Understandably, Parra takes all the credit he can for showing Alatorre's political vulnerability long before scandal and a federal investigation led the councilman to retire.
"I am the only person who actually had the courage to run against Richard Alatorre four years ago, which makes me stand out from all the candidates," says Parra, 30, president of the L.A. County Commission on Business Licenses. "Having run against Mr. Alatorre four years ago demonstrates my lifelong commitment to my community."
Another candidate deemed to have a longshot chance of surprising the pundits on the strength of a refreshing grassroots campaigns is Cathy Molina, considered by some insiders to be the strongest of three women in the field.
Molina, who almost single-handedly persuaded the city to build a new Little League ballpark near Dodger Stadium, battled Alatorre for much of the past year over a permit for another youth baseball field in Highland Park. Alatorre wanted the park to go to a Little League program in Eagle Rock. Ultimately, with pressure from the community and Little League's own international office, Alatorre backed down.
"What we did was to show that you can beat City Hall," says Molina, who operates the Los Angeles office of the California Bar Association. "That's the kind of attitude, perseverance and community spirit that I can bring to this council office."

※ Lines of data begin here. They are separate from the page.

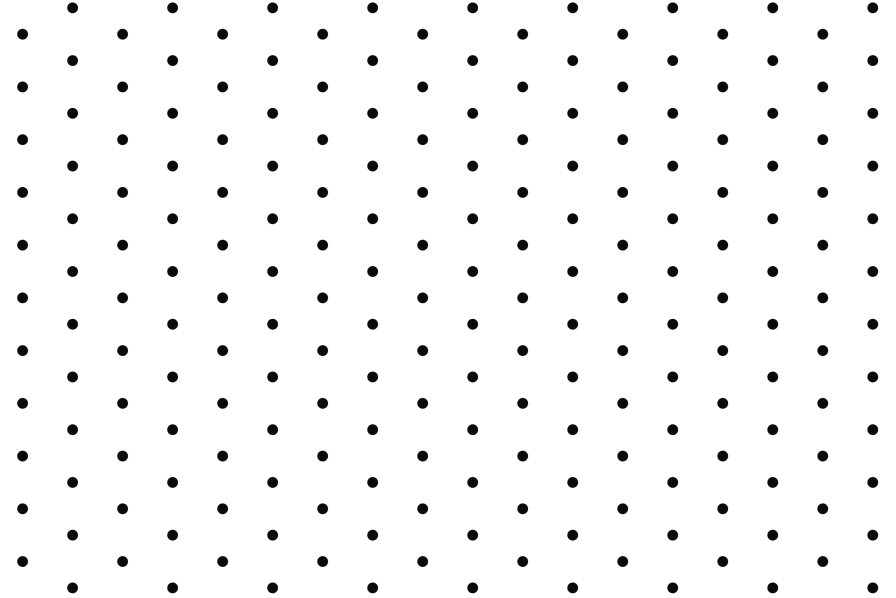
Reproduce this pattern procedurally as a Shadertoy shader.

```glsl
// Staggered grid of small black dots on a white ground.

// Lengths are in units of the canvas height.
const vec2 DOT_SPACING = vec2(0.08363, 0.08818); // column pitch, pitch within a column
const vec2 FIRST_DOT = vec2(0.0378, 0.0610);     // lowest dot of the leftmost column
const float DOT_RADIUS = 0.0090;
const vec3 DOT_COLOR = vec3(0.04);
const vec3 GROUND_COLOR = vec3(1.0);

// Signed distance to the nearest dot; odd columns are shifted by half a pitch.
float dotGridDistance(vec2 p) {
    vec2 grid = (p - FIRST_DOT) / DOT_SPACING;
    float column = floor(grid.x + 0.5);
    grid.y += 0.5 * mod(column, 2.0);
    vec2 fromCenter = (fract(grid + 0.5) - 0.5) * DOT_SPACING;
    return length(fromCenter) - DOT_RADIUS;
}

void mainImage(out vec4 fragColor, in vec2 fragCoord) {
    vec2 p = fragCoord / iResolution.y;
    float pixel = 1.0 / iResolution.y;

    // Antialiased coverage over about one pixel
    float coverage = 1.0 - smoothstep(-0.7 * pixel, 0.7 * pixel, dotGridDistance(p));
    fragColor = vec4(mix(GROUND_COLOR, DOT_COLOR, coverage), 1.0);
}
```
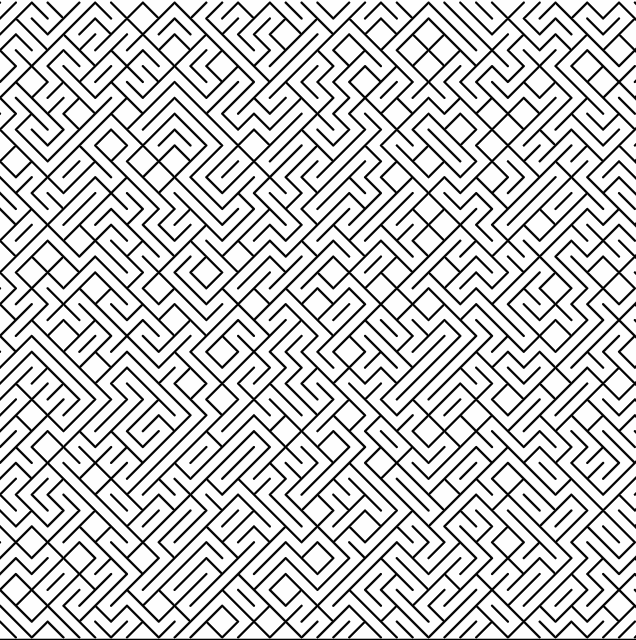
This pattern is drawn by a Shadertoy shader. Its source:

```glsl
// Diagonal maze: every square cell holds one randomly chosen slash or backslash stroke.

const vec3 PAPER = vec3(0.995);
const vec3 INK = vec3(0.01);
const float CELL_SIZE = 0.0248;     // cell side, in canvas heights
const float GRID_BASE = 0.0039;     // lower edge of the grid, in canvas heights
const float ROWS = 40.0;            // rows of cells
const float HALF_STROKE = 0.071;    // half the stroke width, in cells
const float RISING_SHARE = 0.53;    // chance that a stroke rises to the right
const float BASELINE = 0.002;       // thickness of the bottom rule, in canvas heights

// Integer hash of a cell, from 0 to 1
float hashCell(vec2 cell) {
    uvec2 q = uvec2(ivec2(cell) + 1024) * uvec2(1597334677u, 3812015801u);
    uint n = (q.x ^ q.y) * 1597334677u;
    n = (n ^ (n >> 15)) * 2246822519u;
    n ^= n >> 13;
    return float(n >> 8) / 16777216.0;
}

// Distance to a segment with round ends
float segmentDistance(vec2 p, vec2 a, vec2 b) {
    vec2 ap = p - a, ab = b - a;
    return length(ap - ab * clamp(dot(ap, ab) / dot(ab, ab), 0.0, 1.0));
}

// Distance to the diagonal of one cell
float strokeDistance(vec2 p, vec2 cell, float risingShare) {
    float rising = step(hashCell(cell), risingShare);
    vec2 a = cell + vec2(0.0, 1.0 - rising);
    vec2 b = cell + vec2(1.0, rising);
    return segmentDistance(p, a, b);
}

// Nearest stroke among a cell and its neighbours, so round ends can spill over
float mazeDistance(vec2 p, float rows, float risingShare) {
    vec2 home = floor(p);
    float nearest = 10.0;
    for (int y = -1; y <= 1; y++) {
        for (int x = -1; x <= 1; x++) {
            vec2 cell = home + vec2(x, y);
            if (cell.y < 0.0 || cell.y >= rows) continue;
            nearest = min(nearest, strokeDistance(p, cell, risingShare));
        }
    }
    return nearest;
}

// Ink coverage of an edge, softened over one pixel
float coverage(float signedDistance, float pixel) {
    return clamp(0.5 - signedDistance / pixel, 0.0, 1.0);
}

void mainImage(out vec4 fragColor, in vec2 fragCoord) {
    vec2 uv = fragCoord / iResolution.y;
    float pixel = 1.0 / iResolution.y;

    // Maze strokes
    vec2 p = (uv - vec2(0.0, GRID_BASE)) / CELL_SIZE;
    float maze = mazeDistance(p, ROWS, RISING_SHARE) - HALF_STROKE;
    float ink = coverage(maze, pixel / CELL_SIZE);

    // Thin rule along the bottom edge
    ink = max(ink, coverage(uv.y - BASELINE, pixel));

    fragColor = vec4(mix(PAPER, INK, ink), 1.0);
}
```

Juan José Gutiérrez espouses the same brand of politics-of-action, as opposed to politics-by-connection. Gutiérrez is a founder of One-Stop Immigration, an activist organization that provides services to legal and undocumented immigrants. Gutiérrez was also instrumental in organizing the controversial 1994 march against the anti-immigrant Proposition 187, a mass demonstration whose sheer size showed off the growing political strength of Latino L.A., but whose militant tone -- marked by dozens of Mexican banners -- may have clinched the ballot measure's success.
YET WHILE ALATORRE'S DRAMATIC FALL from grace has opened the door to a democratic free-for-all, the large number of candidates has fostered a desperate scramble for endorsements, campaign dollars and whatever political edge an aspiring council member can muster. Indeed, Nick Pacheco -- a candidate with broad connections and deep pockets -- sees betrayal, and not grassroots democracy, as the early hallmark of this campaign. In particular, Pacheco contends that he was victimized in an apparent double-cross by Victor Griego, who first worked on Pacheco's campaign and then bolted.